§ **Problem to solve**: Repeat every record exactly as written.

-- -- --

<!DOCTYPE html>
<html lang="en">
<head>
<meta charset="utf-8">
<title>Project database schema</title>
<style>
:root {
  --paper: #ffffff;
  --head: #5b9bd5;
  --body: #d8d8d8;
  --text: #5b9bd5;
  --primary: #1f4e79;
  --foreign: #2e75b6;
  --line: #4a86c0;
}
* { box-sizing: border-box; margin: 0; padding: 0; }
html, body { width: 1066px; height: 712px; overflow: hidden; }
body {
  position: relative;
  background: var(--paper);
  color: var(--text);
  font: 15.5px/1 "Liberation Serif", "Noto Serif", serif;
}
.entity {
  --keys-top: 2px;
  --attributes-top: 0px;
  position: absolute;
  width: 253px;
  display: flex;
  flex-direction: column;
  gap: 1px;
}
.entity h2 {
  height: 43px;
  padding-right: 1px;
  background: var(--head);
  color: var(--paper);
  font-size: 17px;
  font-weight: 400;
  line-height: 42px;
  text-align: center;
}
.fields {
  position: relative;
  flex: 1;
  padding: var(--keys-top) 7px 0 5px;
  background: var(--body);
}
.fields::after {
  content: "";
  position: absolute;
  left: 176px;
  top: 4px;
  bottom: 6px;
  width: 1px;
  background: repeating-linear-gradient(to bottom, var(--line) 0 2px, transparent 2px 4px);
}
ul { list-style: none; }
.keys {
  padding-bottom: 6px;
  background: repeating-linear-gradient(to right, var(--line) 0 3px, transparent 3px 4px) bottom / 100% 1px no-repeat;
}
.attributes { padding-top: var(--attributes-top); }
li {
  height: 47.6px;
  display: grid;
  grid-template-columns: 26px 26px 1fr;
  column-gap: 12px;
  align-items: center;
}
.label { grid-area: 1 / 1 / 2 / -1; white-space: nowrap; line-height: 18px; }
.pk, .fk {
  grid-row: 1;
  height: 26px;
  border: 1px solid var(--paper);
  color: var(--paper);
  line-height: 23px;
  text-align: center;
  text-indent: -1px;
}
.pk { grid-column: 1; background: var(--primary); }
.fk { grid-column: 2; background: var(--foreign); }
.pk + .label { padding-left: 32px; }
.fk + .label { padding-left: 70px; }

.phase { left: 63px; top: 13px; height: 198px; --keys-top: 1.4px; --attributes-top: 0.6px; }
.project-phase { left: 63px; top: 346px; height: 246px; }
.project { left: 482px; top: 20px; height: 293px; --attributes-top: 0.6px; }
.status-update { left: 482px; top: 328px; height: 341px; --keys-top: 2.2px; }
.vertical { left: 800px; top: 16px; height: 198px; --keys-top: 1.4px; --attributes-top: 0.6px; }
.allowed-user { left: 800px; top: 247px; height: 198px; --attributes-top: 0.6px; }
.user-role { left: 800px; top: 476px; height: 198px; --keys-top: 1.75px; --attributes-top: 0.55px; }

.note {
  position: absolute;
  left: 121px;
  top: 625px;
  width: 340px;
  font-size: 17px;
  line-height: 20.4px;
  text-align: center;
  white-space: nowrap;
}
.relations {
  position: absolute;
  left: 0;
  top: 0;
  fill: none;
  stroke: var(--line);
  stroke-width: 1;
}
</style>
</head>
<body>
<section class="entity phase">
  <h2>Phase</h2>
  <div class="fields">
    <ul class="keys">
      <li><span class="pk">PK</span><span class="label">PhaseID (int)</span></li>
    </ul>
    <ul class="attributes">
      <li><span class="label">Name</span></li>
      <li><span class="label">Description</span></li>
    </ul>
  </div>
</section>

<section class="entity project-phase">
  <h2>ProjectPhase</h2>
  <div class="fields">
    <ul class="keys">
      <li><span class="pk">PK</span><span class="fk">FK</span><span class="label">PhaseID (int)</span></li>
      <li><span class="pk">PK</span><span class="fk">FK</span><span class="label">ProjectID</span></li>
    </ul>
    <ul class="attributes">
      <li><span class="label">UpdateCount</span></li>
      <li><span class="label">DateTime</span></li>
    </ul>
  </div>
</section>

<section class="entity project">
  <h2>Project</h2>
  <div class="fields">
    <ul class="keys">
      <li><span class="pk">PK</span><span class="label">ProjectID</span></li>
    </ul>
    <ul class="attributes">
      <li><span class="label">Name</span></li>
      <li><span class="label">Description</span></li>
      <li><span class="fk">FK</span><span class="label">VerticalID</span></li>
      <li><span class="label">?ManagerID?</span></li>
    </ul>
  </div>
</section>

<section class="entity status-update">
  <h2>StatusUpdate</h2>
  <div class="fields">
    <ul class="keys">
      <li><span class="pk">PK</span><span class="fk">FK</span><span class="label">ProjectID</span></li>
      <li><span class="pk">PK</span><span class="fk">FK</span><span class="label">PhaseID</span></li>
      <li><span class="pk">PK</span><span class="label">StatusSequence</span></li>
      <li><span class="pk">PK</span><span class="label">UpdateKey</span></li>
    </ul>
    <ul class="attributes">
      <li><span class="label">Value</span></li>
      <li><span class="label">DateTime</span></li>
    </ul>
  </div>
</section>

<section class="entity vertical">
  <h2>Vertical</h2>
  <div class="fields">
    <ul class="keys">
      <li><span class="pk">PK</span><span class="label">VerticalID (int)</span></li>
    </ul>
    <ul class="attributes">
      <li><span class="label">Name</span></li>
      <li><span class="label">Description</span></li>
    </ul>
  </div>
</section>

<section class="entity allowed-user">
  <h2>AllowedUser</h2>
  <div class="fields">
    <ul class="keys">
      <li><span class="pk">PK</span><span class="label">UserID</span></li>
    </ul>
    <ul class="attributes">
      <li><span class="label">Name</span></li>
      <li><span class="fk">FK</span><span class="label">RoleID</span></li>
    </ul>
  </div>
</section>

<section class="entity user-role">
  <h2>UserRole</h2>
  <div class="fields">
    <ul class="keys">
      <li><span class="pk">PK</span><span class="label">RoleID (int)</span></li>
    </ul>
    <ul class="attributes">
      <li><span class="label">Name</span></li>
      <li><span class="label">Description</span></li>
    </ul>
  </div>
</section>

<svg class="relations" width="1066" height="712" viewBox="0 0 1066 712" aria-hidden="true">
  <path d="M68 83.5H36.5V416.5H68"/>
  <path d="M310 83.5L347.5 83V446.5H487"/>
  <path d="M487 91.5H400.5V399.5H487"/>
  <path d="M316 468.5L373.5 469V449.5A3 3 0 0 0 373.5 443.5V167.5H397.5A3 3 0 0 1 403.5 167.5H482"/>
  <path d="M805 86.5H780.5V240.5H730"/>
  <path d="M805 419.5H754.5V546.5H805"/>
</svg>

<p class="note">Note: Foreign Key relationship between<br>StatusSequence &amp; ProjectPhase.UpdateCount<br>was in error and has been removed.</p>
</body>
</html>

-- -- --

§ **The answer**:
<!DOCTYPE html>
<html lang="en">
<head>
<meta charset="utf-8">
<title>Project database schema</title>
<style>
:root {
  --paper: #ffffff;
  --head: #5b9bd5;
  --body: #d8d8d8;
  --text: #5b9bd5;
  --primary: #1f4e79;
  --foreign: #2e75b6;
  --line: #4a86c0;
}
* { box-sizing: border-box; margin: 0; padding: 0; }
html, body { width: 1066px; height: 712px; overflow: hidden; }
body {
  position: relative;
  background: var(--paper);
  color: var(--text);
  font: 15.5px/1 "Liberation Serif", "Noto Serif", serif;
}
.entity {
  --keys-top: 2px;
  --attributes-top: 0px;
  position: absolute;
  width: 253px;
  display: flex;
  flex-direction: column;
  gap: 1px;
}
.entity h2 {
  height: 43px;
  padding-right: 1px;
  background: var(--head);
  color: var(--paper);
  font-size: 17px;
  font-weight: 400;
  line-height: 42px;
  text-align: center;
}
.fields {
  position: relative;
  flex: 1;
  padding: var(--keys-top) 7px 0 5px;
  background: var(--body);
}
.fields::after {
  content: "";
  position: absolute;
  left: 176px;
  top: 4px;
  bottom: 6px;
  width: 1px;
  background: repeating-linear-gradient(to bottom, var(--line) 0 2px, transparent 2px 4px);
}
ul { list-style: none; }
.keys {
  padding-bottom: 6px;
  background: repeating-linear-gradient(to right, var(--line) 0 3px, transparent 3px 4px) bottom / 100% 1px no-repeat;
}
.attributes { padding-top: var(--attributes-top); }
li {
  height: 47.6px;
  display: grid;
  grid-template-columns: 26px 26px 1fr;
  column-gap: 12px;
  align-items: center;
}
.label { grid-area: 1 / 1 / 2 / -1; white-space: nowrap; line-height: 18px; }
.pk, .fk {
  grid-row: 1;
  height: 26px;
  border: 1px solid var(--paper);
  color: var(--paper);
  line-height: 23px;
  text-align: center;
  text-indent: -1px;
}
.pk { grid-column: 1; background: var(--primary); }
.fk { grid-column: 2; background: var(--foreign); }
.pk + .label { padding-left: 32px; }
.fk + .label { padding-left: 70px; }

.phase { left: 63px; top: 13px; height: 198px; --keys-top: 1.4px; --attributes-top: 0.6px; }
.project-phase { left: 63px; top: 346px; height: 246px; }
.project { left: 482px; top: 20px; height: 293px; --attributes-top: 0.6px; }
.status-update { left: 482px; top: 328px; height: 341px; --keys-top: 2.2px; }
.vertical { left: 800px; top: 16px; height: 198px; --keys-top: 1.4px; --attributes-top: 0.6px; }
.allowed-user { left: 800px; top: 247px; height: 198px; --attributes-top: 0.6px; }
.user-role { left: 800px; top: 476px; height: 198px; --keys-top: 1.75px; --attributes-top: 0.55px; }

.note {
  position: absolute;
  left: 121px;
  top: 625px;
  width: 340px;
  font-size: 17px;
  line-height: 20.4px;
  text-align: center;
  white-space: nowrap;
}
.relations {
  position: absolute;
  left: 0;
  top: 0;
  fill: none;
  stroke: var(--line);
  stroke-width: 1;
}
</style>
</head>
<body>
<section class="entity phase">
  <h2>Phase</h2>
  <div class="fields">
    <ul class="keys">
      <li><span class="pk">PK</span><span class="label">PhaseID (int)</span></li>
    </ul>
    <ul class="attributes">
      <li><span class="label">Name</span></li>
      <li><span class="label">Description</span></li>
    </ul>
  </div>
</section>

<section class="entity project-phase">
  <h2>ProjectPhase</h2>
  <div class="fields">
    <ul class="keys">
      <li><span class="pk">PK</span><span class="fk">FK</span><span class="label">PhaseID (int)</span></li>
      <li><span class="pk">PK</span><span class="fk">FK</span><span class="label">ProjectID</span></li>
    </ul>
    <ul class="attributes">
      <li><span class="label">UpdateCount</span></li>
      <li><span class="label">DateTime</span></li>
    </ul>
  </div>
</section>

<section class="entity project">
  <h2>Project</h2>
  <div class="fields">
    <ul class="keys">
      <li><span class="pk">PK</span><span class="label">ProjectID</span></li>
    </ul>
    <ul class="attributes">
      <li><span class="label">Name</span></li>
      <li><span class="label">Description</span></li>
      <li><span class="fk">FK</span><span class="label">VerticalID</span></li>
      <li><span class="label">?ManagerID?</span></li>
    </ul>
  </div>
</section>

<section class="entity status-update">
  <h2>StatusUpdate</h2>
  <div class="fields">
    <ul class="keys">
      <li><span class="pk">PK</span><span class="fk">FK</span><span class="label">ProjectID</span></li>
      <li><span class="pk">PK</span><span class="fk">FK</span><span class="label">PhaseID</span></li>
      <li><span class="pk">PK</span><span class="label">StatusSequence</span></li>
      <li><span class="pk">PK</span><span class="label">UpdateKey</span></li>
    </ul>
    <ul class="attributes">
      <li><span class="label">Value</span></li>
      <li><span class="label">DateTime</span></li>
    </ul>
  </div>
</section>

<section class="entity vertical">
  <h2>Vertical</h2>
  <div class="fields">
    <ul class="keys">
      <li><span class="pk">PK</span><span class="label">VerticalID (int)</span></li>
    </ul>
    <ul class="attributes">
      <li><span class="label">Name</span></li>
      <li><span class="label">Description</span></li>
    </ul>
  </div>
</section>

<section class="entity allowed-user">
  <h2>AllowedUser</h2>
  <div class="fields">
    <ul class="keys">
      <li><span class="pk">PK</span><span class="label">UserID</span></li>
    </ul>
    <ul class="attributes">
      <li><span class="label">Name</span></li>
      <li><span class="fk">FK</span><span class="label">RoleID</span></li>
    </ul>
  </div>
</section>

<section class="entity user-role">
  <h2>UserRole</h2>
  <div class="fields">
    <ul class="keys">
      <li><span class="pk">PK</span><span class="label">RoleID (int)</span></li>
    </ul>
    <ul class="attributes">
      <li><span class="label">Name</span></li>
      <li><span class="label">Description</span></li>
    </ul>
  </div>
</section>

<svg class="relations" width="1066" height="712" viewBox="0 0 1066 712" aria-hidden="true">
  <path d="M68 83.5H36.5V416.5H68"/>
  <path d="M310 83.5L347.5 83V446.5H487"/>
  <path d="M487 91.5H400.5V399.5H487"/>
  <path d="M316 468.5L373.5 469V449.5A3 3 0 0 0 373.5 443.5V167.5H397.5A3 3 0 0 1 403.5 167.5H482"/>
  <path d="M805 86.5H780.5V240.5H730"/>
  <path d="M805 419.5H754.5V546.5H805"/>
</svg>

<p class="note">Note: Foreign Key relationship between<br>StatusSequence &amp; ProjectPhase.UpdateCount<br>was in error and has been removed.</p>
</body>
</html>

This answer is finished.